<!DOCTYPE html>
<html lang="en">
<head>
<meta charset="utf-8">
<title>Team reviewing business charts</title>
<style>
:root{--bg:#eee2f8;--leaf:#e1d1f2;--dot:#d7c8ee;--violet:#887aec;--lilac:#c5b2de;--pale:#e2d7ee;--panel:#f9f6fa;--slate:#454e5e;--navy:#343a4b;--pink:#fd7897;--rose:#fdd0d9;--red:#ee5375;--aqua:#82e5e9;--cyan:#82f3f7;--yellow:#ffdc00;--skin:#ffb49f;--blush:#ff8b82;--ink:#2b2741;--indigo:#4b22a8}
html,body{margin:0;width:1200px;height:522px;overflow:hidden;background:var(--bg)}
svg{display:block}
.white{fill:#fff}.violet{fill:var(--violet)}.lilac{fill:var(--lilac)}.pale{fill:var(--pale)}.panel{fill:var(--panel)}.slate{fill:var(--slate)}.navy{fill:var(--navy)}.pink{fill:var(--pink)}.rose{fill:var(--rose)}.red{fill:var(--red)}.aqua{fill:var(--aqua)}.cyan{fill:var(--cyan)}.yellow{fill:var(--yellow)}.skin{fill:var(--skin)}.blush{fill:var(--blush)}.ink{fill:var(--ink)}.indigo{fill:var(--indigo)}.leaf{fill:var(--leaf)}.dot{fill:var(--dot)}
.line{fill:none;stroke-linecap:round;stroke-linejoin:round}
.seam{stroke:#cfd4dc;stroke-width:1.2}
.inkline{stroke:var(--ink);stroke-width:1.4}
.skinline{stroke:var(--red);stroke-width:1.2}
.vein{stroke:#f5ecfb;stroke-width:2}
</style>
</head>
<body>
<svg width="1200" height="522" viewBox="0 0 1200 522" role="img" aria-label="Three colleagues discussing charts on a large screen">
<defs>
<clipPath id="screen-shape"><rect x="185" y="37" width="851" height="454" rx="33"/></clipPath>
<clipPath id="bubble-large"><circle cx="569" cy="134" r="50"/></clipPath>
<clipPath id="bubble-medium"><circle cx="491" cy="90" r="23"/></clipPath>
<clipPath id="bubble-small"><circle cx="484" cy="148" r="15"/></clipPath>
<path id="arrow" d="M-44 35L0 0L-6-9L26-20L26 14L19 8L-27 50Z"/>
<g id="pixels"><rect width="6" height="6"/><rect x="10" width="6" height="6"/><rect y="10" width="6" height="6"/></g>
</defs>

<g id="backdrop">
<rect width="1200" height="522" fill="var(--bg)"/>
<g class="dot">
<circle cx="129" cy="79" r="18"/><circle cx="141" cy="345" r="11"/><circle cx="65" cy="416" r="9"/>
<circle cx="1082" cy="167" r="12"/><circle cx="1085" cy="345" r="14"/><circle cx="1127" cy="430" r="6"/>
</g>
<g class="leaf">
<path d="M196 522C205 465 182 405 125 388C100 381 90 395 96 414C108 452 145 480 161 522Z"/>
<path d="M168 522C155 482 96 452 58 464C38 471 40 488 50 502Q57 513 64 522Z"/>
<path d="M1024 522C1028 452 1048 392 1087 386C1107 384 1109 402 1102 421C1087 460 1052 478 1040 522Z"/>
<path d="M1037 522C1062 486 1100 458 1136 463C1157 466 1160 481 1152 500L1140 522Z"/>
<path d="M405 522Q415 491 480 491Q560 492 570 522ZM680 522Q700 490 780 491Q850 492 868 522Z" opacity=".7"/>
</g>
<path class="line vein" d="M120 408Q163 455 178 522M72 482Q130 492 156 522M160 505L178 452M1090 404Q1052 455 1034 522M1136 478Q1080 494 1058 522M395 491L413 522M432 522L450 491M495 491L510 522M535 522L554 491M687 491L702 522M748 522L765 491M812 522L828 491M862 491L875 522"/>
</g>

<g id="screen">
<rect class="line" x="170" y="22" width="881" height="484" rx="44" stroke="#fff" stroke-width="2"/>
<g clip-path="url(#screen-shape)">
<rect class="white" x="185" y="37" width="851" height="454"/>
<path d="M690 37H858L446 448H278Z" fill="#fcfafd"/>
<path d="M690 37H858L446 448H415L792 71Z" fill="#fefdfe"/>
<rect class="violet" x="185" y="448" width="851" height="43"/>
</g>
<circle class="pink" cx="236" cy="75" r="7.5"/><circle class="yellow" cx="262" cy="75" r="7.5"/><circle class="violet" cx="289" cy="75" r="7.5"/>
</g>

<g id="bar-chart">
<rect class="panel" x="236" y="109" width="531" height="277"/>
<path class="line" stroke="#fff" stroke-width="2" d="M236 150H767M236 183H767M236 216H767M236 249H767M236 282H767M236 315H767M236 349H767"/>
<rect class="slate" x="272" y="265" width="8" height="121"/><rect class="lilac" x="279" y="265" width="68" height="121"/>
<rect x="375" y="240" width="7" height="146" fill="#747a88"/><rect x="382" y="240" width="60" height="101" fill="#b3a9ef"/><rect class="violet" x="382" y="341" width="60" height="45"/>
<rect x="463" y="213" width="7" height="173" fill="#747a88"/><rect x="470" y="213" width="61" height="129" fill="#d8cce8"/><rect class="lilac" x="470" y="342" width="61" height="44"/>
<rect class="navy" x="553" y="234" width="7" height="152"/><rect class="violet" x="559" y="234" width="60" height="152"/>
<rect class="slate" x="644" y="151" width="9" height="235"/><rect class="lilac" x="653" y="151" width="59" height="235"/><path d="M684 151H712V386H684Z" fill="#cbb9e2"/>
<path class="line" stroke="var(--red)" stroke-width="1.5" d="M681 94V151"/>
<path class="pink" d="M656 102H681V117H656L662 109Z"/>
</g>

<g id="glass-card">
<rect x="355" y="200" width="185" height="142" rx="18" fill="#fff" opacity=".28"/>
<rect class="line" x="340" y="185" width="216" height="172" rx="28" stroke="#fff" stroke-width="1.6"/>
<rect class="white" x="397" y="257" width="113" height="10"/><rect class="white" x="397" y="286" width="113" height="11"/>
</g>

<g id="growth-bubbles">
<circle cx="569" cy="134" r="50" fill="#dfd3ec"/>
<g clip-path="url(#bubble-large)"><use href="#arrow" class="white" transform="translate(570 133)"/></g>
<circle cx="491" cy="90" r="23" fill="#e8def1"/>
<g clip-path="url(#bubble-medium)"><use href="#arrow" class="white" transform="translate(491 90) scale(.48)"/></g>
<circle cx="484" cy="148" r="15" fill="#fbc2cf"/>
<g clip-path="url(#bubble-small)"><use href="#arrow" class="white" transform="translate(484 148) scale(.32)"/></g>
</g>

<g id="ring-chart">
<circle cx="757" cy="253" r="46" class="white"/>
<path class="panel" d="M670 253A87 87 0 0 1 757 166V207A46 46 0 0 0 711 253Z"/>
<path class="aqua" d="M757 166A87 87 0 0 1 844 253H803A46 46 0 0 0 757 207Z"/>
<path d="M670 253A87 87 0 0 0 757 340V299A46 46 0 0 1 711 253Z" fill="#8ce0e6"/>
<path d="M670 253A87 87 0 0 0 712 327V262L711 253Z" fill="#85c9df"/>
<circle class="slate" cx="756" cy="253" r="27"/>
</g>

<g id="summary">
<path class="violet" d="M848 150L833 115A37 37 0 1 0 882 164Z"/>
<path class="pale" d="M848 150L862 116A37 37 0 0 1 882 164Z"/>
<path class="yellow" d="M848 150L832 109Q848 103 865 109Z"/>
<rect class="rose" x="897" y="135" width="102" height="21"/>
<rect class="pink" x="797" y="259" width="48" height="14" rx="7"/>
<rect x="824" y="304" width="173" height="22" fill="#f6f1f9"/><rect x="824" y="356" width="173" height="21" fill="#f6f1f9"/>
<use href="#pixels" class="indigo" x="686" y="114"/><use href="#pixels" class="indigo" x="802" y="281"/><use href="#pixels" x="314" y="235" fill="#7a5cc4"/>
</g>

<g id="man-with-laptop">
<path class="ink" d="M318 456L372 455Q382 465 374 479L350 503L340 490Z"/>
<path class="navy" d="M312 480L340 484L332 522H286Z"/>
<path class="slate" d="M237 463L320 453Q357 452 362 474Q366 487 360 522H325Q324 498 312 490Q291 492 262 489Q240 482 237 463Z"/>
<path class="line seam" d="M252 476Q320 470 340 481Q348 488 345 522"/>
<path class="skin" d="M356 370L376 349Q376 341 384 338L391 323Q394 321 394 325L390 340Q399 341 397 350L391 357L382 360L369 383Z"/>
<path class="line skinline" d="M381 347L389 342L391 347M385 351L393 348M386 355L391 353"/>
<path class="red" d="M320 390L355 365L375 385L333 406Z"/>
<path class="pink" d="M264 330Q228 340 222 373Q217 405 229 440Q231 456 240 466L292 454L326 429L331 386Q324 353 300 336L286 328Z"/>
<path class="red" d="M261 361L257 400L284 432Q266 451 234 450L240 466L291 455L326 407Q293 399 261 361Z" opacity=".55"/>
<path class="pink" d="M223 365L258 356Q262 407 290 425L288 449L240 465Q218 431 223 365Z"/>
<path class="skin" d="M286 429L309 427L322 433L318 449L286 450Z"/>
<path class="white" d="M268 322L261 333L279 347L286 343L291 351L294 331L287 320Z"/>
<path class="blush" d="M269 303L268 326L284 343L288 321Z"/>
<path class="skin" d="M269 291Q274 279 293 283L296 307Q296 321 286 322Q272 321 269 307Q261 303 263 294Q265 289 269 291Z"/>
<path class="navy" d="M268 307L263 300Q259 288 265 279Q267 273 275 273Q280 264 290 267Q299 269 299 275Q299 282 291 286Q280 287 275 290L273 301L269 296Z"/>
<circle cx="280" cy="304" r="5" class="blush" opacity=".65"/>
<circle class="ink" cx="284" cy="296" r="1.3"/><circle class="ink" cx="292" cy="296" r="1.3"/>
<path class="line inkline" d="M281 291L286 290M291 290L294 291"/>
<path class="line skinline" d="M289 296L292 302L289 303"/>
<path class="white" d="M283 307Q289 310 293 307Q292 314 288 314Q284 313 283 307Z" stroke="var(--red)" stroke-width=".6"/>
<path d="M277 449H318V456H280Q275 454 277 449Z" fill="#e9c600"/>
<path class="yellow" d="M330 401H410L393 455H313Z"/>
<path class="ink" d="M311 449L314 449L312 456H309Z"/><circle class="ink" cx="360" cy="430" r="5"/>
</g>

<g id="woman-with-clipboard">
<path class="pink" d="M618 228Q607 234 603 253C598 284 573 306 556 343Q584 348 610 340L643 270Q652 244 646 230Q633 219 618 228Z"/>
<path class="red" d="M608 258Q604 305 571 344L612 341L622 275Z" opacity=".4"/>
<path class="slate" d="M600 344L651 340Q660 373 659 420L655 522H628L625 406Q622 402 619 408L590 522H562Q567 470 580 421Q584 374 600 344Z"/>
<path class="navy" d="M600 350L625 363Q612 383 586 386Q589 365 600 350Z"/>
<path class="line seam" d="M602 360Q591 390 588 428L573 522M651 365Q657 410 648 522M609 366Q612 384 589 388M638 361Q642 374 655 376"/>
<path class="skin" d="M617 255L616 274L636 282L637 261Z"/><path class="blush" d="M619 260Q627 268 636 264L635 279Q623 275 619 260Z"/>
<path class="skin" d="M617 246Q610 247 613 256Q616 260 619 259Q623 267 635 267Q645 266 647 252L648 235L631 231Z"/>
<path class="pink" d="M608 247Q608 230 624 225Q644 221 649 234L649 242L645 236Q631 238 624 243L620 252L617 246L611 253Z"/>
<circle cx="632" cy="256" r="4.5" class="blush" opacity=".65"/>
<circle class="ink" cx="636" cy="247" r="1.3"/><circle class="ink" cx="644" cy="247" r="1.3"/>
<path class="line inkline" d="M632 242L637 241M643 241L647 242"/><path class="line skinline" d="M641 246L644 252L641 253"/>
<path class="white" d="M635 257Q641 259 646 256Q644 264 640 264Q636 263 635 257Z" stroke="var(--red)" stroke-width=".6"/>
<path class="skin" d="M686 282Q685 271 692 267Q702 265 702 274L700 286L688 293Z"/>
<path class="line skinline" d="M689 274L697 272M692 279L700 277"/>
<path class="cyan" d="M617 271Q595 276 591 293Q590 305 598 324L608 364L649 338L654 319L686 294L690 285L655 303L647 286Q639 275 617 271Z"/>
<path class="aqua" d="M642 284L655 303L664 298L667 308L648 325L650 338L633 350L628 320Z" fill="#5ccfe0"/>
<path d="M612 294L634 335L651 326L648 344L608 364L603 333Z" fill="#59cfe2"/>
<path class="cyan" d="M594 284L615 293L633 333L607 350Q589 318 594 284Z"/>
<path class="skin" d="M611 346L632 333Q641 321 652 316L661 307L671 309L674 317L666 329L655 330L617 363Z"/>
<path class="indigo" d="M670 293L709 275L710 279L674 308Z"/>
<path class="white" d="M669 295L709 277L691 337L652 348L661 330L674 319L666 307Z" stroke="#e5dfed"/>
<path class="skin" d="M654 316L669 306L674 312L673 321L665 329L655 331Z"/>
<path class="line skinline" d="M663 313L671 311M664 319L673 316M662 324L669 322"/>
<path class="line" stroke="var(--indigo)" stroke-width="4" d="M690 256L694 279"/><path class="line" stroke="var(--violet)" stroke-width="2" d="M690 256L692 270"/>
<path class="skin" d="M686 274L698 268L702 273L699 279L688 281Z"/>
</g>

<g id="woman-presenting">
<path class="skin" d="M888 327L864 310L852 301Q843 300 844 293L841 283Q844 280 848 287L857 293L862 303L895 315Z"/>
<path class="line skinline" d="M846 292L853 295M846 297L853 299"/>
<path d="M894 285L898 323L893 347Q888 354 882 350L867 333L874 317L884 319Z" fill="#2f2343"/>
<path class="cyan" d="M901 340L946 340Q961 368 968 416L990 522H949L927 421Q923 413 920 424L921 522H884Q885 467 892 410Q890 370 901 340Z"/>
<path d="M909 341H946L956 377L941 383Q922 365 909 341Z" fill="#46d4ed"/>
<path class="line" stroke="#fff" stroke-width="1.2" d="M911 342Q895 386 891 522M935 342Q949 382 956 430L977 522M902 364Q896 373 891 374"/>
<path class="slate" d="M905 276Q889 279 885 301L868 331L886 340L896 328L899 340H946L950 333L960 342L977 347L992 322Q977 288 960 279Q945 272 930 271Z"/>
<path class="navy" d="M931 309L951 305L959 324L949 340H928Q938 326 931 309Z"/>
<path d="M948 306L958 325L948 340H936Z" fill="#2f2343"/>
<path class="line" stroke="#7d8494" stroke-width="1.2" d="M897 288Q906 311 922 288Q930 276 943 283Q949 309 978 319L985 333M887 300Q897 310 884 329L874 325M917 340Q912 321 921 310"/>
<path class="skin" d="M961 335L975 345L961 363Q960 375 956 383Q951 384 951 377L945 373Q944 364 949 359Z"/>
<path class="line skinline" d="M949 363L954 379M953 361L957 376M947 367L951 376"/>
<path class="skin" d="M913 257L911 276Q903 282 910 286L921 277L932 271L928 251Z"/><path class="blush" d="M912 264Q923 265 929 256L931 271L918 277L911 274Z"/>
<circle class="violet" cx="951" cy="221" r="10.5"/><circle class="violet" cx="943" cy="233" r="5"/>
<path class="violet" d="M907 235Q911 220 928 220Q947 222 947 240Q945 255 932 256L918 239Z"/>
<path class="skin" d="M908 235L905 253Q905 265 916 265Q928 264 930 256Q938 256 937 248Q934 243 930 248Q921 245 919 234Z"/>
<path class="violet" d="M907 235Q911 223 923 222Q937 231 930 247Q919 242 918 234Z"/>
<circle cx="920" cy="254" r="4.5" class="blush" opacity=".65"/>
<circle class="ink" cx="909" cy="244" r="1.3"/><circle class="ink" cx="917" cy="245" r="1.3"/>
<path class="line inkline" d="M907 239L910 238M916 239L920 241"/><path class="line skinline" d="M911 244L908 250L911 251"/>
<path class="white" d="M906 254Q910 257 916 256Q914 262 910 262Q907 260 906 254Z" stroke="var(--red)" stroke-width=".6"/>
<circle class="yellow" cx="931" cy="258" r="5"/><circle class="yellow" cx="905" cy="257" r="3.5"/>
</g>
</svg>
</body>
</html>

────────────────────

• **Your objective**:
Exactly how many lines in the records contain the string "opacity"? Give that number alone.

• **Response below**:
7